The records START

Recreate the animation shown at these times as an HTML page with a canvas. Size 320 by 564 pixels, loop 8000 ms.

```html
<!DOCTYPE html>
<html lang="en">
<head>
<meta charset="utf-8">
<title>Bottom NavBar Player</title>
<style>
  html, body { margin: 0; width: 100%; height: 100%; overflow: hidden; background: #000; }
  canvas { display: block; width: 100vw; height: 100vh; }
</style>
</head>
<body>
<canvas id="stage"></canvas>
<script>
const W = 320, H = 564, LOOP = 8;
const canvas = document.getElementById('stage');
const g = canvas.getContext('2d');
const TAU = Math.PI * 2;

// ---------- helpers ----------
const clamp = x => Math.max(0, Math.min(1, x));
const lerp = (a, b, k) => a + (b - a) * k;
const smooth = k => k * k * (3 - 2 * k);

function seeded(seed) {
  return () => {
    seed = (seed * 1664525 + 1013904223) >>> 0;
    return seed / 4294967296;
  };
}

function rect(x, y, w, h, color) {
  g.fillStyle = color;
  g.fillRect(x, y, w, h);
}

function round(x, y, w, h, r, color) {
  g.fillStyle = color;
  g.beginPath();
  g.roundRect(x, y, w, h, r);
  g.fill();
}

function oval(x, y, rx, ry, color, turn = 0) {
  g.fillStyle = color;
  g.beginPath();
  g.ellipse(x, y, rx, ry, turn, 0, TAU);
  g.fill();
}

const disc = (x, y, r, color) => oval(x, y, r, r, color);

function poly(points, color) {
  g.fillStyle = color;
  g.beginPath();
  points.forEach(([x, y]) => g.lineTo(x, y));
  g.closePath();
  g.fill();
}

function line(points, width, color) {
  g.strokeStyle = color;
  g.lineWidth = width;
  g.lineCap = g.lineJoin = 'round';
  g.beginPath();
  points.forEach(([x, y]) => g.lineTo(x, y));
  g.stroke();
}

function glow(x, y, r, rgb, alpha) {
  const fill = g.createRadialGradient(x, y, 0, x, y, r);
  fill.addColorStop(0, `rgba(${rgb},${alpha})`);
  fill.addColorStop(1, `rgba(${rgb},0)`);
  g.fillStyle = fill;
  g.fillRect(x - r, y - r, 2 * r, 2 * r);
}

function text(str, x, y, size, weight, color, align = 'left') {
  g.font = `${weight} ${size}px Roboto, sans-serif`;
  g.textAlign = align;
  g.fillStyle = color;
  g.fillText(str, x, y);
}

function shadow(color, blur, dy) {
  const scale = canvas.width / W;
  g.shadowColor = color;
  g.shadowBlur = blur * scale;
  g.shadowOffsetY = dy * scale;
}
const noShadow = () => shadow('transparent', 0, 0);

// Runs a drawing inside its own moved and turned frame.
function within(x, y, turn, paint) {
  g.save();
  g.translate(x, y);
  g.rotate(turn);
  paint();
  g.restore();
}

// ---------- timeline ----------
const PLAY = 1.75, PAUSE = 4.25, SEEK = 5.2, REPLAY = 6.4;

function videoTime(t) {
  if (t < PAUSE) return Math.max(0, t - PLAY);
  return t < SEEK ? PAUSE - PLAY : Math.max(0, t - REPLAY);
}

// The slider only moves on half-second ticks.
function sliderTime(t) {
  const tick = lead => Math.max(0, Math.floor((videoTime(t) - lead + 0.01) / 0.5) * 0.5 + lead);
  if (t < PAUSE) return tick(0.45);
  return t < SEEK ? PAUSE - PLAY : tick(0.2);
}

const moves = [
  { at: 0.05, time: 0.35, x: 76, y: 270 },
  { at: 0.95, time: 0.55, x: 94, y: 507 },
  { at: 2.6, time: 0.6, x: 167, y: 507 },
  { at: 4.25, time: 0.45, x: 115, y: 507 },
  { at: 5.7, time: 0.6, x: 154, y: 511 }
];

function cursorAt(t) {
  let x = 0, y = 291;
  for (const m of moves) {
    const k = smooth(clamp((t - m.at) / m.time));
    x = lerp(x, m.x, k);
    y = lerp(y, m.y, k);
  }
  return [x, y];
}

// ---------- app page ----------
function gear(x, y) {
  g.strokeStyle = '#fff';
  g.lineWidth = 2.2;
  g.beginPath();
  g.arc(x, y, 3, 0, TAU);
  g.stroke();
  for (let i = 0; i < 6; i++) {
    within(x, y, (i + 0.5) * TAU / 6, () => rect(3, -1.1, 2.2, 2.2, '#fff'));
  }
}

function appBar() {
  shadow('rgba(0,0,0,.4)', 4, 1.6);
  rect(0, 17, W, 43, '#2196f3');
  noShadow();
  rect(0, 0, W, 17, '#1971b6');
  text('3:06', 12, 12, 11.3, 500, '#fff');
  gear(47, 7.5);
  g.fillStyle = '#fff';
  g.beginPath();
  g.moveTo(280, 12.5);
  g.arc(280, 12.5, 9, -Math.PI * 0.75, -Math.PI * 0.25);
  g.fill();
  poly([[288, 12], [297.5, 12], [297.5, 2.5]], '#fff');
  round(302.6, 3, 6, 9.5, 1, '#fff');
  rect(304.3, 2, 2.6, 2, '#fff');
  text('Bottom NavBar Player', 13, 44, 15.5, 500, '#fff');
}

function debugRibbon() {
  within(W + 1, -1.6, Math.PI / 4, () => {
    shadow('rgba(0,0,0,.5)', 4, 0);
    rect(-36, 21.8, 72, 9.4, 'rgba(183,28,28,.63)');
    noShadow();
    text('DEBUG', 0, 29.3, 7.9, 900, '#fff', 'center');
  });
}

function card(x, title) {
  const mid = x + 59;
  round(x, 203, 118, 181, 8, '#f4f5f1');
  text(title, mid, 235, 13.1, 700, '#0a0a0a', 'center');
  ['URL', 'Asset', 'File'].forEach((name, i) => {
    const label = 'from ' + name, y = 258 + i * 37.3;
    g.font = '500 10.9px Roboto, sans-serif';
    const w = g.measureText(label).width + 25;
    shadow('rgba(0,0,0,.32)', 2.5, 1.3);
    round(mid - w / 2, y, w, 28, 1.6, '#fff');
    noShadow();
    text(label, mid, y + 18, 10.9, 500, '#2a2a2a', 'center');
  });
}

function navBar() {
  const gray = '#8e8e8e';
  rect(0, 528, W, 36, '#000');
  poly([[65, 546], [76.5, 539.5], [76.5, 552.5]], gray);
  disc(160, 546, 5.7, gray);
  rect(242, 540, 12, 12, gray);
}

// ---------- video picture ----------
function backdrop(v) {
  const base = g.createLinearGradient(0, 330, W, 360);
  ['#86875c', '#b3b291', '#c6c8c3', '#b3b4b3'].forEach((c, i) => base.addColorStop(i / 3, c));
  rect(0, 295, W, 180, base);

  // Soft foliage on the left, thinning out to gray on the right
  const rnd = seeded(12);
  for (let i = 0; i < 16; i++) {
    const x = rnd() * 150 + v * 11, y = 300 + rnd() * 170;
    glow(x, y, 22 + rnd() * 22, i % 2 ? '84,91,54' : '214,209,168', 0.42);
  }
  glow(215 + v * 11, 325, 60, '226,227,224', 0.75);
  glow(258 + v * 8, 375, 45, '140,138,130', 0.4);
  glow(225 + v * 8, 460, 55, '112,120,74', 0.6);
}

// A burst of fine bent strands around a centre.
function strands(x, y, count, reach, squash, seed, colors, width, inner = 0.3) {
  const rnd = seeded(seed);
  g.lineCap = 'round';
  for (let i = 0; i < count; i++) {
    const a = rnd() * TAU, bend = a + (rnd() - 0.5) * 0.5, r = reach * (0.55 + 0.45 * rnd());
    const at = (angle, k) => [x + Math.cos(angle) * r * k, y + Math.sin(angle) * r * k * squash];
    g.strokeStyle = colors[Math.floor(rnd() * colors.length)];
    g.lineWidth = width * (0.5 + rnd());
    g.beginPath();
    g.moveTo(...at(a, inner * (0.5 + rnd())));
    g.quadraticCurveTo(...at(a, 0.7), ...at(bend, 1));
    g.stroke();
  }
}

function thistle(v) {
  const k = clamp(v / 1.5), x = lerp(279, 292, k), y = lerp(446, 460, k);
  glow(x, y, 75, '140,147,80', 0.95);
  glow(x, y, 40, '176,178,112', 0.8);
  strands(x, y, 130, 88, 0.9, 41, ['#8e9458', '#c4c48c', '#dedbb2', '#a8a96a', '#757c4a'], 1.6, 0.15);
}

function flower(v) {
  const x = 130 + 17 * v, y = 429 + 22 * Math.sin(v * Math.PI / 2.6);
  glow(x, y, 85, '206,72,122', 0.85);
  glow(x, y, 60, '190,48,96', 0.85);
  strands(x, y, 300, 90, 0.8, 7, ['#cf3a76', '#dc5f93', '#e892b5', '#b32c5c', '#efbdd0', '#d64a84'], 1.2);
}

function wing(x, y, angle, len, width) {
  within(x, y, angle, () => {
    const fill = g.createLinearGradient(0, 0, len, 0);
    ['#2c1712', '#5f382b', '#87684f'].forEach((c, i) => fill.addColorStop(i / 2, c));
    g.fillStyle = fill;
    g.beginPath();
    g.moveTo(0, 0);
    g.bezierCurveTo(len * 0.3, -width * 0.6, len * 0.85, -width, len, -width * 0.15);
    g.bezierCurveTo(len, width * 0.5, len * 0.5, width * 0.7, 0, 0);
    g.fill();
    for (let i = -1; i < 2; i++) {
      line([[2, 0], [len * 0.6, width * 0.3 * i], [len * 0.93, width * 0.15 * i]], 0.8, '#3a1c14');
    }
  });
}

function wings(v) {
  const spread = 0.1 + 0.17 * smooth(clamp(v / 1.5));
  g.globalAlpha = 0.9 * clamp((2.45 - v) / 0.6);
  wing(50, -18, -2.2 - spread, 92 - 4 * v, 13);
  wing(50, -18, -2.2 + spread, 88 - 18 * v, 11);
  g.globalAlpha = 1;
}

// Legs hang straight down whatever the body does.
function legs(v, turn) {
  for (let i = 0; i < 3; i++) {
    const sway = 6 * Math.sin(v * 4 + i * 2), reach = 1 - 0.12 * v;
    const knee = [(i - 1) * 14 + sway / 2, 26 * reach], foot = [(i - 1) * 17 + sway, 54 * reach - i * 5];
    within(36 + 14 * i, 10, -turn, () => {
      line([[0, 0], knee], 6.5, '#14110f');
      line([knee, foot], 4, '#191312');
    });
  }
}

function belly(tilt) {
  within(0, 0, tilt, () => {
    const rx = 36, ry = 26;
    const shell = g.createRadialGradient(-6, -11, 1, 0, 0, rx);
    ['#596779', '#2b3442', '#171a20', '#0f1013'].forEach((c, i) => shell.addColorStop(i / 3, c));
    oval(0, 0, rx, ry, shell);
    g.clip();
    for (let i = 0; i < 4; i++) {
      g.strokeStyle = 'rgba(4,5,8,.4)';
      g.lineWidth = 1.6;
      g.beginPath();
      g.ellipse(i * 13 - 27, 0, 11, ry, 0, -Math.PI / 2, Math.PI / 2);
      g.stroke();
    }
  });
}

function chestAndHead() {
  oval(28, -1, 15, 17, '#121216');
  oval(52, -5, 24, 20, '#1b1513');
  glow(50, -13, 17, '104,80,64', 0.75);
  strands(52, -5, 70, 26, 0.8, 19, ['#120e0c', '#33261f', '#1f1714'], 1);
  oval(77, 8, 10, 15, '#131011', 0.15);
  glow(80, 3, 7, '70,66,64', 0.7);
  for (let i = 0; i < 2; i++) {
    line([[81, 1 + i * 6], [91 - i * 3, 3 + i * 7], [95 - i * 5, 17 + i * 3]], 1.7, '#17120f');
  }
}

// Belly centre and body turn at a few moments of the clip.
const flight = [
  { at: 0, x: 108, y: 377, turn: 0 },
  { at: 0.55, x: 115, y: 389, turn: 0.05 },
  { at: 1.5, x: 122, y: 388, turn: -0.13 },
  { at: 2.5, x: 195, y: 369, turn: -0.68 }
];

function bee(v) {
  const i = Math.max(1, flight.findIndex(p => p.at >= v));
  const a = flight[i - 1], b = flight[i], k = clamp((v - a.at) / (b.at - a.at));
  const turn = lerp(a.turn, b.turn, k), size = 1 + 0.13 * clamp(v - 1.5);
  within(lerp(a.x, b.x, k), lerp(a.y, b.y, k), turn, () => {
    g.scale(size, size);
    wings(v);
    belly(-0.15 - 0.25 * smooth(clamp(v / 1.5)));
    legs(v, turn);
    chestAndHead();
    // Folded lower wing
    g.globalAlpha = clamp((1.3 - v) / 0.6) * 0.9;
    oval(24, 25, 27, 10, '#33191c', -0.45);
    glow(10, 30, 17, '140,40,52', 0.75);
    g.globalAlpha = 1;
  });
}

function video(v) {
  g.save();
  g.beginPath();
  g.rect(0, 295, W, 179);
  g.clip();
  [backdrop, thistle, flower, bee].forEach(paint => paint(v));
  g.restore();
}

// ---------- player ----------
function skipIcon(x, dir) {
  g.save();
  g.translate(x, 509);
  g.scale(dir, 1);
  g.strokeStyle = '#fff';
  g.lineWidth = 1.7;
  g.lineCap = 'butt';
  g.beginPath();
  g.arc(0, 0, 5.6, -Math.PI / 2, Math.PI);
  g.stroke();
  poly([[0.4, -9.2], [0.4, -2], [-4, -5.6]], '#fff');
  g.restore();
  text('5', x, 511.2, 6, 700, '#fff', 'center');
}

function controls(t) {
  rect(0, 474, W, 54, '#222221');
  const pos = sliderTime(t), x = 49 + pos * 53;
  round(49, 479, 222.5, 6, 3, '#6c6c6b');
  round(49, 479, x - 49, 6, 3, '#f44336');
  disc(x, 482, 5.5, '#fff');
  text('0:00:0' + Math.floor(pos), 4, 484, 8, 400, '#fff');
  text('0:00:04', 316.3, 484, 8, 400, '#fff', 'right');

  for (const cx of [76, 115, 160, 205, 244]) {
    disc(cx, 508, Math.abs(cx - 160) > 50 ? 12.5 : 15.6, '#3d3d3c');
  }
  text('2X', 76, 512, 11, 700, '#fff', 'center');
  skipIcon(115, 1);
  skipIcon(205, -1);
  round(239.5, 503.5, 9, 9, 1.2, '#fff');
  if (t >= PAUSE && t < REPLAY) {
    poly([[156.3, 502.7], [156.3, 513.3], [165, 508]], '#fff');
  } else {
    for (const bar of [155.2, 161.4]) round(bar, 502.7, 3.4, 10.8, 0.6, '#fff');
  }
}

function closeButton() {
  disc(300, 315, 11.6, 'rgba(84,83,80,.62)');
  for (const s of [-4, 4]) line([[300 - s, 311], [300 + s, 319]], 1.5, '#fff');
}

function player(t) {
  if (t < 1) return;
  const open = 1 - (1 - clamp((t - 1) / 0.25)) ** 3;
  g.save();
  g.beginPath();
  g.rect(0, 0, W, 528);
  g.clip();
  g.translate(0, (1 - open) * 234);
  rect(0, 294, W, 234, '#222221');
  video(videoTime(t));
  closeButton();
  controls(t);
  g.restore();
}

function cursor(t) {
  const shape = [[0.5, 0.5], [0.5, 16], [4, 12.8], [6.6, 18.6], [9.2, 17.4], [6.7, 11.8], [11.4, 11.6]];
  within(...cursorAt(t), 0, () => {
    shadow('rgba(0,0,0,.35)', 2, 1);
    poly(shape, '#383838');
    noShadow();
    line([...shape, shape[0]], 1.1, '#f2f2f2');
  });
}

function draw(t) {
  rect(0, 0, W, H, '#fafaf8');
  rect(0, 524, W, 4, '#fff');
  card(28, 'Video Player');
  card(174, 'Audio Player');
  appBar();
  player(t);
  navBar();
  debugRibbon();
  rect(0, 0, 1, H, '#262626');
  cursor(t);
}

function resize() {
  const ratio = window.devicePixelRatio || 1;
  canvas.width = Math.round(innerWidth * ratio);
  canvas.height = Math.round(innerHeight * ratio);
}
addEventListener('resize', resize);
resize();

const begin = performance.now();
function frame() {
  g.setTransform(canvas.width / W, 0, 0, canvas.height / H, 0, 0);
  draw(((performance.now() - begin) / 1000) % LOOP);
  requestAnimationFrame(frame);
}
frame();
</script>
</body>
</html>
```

The records END

• _Task brief_
Where a line of the records has the string "oval", copy that line.

• _Solution to the problem_
function oval(x, y, rx, ry, color, turn = 0) {
const disc = (x, y, r, color) => oval(x, y, r, r, color);
    oval(0, 0, rx, ry, shell);
  oval(28, -1, 15, 17, '#121216');
  oval(52, -5, 24, 20, '#1b1513');
  oval(77, 8, 10, 15, '#131011', 0.15);
    oval(24, 25, 27, 10, '#33191c', -0.45);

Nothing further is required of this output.